EXERCISE DETAILS: Could you say how many lines below contain the word "large"? Give the number with no other text.

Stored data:

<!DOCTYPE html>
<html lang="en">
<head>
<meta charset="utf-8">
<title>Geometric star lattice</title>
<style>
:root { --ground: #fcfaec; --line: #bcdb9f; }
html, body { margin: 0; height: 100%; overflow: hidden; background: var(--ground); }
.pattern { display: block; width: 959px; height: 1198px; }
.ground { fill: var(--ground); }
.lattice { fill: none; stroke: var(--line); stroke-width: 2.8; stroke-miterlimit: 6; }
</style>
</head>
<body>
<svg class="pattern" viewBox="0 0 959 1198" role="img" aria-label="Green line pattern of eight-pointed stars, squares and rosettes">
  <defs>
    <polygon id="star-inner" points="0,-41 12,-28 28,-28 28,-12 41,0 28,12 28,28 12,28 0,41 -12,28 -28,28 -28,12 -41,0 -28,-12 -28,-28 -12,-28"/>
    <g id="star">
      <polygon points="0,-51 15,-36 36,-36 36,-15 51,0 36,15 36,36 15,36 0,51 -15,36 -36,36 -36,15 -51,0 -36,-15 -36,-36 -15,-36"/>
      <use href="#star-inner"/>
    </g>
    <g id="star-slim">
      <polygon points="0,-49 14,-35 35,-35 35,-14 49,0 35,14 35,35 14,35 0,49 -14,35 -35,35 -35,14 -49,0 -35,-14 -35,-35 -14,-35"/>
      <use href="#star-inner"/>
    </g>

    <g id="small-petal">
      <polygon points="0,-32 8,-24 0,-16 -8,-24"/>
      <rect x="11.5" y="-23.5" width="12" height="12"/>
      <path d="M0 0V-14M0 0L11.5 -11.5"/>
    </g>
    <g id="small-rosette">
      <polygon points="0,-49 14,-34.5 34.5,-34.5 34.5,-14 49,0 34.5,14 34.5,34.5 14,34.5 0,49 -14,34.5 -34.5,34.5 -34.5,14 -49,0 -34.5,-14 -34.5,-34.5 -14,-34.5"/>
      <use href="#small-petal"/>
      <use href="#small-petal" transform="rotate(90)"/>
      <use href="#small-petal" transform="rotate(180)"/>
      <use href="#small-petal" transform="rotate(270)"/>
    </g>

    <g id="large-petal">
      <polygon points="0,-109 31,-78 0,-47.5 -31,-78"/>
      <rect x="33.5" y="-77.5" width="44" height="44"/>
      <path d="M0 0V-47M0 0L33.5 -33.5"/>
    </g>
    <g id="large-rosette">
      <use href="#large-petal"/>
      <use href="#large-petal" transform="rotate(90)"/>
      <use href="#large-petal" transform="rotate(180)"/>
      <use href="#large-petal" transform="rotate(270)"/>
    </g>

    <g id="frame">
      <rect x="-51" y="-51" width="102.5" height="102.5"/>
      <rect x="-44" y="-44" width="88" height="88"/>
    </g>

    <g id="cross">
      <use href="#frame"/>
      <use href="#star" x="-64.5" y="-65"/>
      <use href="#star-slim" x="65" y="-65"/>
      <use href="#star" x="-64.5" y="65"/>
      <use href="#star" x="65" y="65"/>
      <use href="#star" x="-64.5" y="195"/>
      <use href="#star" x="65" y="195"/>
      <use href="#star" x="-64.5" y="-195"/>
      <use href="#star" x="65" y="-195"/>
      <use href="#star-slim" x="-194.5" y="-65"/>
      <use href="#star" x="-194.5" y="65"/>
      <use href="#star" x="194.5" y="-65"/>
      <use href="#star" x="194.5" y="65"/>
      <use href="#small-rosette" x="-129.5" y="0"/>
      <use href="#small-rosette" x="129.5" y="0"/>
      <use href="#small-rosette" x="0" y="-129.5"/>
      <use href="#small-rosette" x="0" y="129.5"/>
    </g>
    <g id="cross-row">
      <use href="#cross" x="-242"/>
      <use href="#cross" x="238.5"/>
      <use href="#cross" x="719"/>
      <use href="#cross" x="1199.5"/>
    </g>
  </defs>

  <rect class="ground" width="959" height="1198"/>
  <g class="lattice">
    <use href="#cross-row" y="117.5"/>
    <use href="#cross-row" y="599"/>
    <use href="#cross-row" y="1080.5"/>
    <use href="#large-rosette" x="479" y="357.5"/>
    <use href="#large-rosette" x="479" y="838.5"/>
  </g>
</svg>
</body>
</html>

YOUR SOLUTION: 8